When my sister and I cleaned out our parents’ home, we had to make many decisions about what to do with all the stuff. Which things are truly “valuable” and which have only sentiment in their favor? Should we sell it, keep it, or throw it away? To help ensure a future for our family’s heirlooms, I plan to leave a booklet for my daughters telling the stories of what they will inherit one day. (Not TOO soon, I hope!) With this challenge I begin my book of Heirlooms.
is for hat.
My maternal grandfather Orvin Davis was one hat-wearing man. I most clearly remember him in this felt fedora.
|Lucille and Orvin Davis|
However, it is a straw hat that had some kind of emotional pull that caused him and my grandmother to save it despite being broken.
|Closeup of where the hat is broken|
Granddaddy owned the hat at least as early as 1925. He and his cousin Ben Davis showed off their sons both born that summer.
|Ben Davis and Ben Jr.|
Orvin Davis and Orvin Jr.

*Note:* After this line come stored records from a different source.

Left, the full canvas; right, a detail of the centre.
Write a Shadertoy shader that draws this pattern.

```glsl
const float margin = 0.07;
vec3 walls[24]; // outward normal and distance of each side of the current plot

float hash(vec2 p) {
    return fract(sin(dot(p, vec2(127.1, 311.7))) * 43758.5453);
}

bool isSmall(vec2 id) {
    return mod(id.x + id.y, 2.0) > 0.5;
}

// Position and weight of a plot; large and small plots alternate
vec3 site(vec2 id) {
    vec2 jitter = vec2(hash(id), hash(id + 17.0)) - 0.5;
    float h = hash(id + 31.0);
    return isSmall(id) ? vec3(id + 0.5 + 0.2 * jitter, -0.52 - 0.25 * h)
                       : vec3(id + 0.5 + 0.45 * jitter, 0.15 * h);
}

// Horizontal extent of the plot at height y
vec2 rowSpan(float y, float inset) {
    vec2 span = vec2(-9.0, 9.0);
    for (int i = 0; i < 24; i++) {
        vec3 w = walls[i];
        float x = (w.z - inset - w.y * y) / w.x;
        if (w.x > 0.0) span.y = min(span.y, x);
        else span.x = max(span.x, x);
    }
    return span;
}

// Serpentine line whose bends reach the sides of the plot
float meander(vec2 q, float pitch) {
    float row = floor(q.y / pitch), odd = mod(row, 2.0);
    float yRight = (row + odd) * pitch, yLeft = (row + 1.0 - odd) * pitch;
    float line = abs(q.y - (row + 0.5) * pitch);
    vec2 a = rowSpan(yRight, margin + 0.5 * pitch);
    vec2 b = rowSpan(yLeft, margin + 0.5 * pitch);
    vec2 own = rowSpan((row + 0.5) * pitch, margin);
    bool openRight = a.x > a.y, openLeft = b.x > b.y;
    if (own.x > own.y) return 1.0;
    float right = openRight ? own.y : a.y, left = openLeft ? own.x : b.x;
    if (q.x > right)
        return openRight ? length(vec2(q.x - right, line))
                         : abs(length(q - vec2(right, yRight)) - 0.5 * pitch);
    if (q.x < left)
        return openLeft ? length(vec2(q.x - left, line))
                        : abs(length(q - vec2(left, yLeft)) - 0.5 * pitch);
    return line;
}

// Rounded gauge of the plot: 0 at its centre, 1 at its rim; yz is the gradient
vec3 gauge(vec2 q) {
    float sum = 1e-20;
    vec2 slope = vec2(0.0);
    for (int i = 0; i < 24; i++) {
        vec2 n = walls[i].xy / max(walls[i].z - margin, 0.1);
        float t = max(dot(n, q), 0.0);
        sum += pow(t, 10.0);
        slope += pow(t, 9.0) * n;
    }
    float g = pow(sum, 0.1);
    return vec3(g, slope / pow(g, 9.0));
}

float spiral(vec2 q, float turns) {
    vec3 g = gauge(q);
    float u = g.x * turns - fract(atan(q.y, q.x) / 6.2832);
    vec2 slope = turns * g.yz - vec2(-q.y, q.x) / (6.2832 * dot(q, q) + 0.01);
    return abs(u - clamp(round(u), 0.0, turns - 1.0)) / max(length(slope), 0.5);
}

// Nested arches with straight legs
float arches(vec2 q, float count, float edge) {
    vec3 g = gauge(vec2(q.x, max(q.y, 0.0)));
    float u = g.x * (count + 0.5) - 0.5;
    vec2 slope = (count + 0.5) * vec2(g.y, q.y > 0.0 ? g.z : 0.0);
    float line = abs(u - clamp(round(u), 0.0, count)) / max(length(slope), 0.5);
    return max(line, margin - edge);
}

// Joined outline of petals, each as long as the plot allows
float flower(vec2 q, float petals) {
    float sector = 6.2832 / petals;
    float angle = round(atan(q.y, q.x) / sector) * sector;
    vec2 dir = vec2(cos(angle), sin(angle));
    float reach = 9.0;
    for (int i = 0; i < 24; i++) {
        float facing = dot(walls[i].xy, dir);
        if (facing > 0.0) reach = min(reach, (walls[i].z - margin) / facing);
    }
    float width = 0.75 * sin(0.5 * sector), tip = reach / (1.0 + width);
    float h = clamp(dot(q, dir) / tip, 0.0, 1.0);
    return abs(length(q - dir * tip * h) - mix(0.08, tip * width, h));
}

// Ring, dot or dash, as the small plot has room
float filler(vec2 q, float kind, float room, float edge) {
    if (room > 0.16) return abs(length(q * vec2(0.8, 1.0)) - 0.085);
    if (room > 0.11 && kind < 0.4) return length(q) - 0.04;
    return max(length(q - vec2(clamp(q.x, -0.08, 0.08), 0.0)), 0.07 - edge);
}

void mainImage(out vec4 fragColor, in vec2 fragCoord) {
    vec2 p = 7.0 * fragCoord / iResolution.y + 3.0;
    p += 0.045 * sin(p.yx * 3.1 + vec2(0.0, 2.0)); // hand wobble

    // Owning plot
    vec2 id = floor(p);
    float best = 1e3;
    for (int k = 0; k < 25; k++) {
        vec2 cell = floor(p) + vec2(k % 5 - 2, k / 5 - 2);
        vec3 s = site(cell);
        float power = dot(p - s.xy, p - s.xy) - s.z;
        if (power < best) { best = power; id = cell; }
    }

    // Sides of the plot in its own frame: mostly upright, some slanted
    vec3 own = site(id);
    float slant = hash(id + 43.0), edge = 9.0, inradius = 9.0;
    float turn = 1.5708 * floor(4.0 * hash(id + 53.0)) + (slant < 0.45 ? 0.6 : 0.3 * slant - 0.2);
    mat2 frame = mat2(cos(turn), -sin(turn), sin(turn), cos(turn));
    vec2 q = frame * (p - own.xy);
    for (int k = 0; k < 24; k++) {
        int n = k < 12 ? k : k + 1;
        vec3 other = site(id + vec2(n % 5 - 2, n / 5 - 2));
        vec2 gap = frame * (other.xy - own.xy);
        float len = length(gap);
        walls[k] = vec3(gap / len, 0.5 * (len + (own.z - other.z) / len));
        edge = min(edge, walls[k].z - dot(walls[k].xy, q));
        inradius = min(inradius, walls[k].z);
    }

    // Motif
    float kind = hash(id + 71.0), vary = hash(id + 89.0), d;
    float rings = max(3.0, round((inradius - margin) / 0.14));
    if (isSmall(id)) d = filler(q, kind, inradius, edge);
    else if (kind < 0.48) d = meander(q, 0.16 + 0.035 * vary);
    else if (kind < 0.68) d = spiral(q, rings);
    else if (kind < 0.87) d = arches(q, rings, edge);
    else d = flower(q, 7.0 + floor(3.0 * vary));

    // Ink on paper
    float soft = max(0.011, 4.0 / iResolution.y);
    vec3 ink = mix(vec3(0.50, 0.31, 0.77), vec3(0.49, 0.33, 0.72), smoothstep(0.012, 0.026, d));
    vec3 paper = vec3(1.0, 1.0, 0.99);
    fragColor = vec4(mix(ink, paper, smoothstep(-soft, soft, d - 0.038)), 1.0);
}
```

The boater Granddaddy was wearing was the perfect summer hat handwoven with thick straw. The inner band even promises that the hat is “Cool & Comfortable.”
No matter who made the boater, a striped ribbon hat band was typical for the style. Granddaddy’s hat was made by Champ and was marketed as a mid-range item, probably costing no more than $7. Currently on eBay, a vintage Champ boater is going anywhere from $38 to $102. Both are in far better condition than mine.
You can't put a price on sentiment.
© 2018, Wendy Mathias. All rights reserved.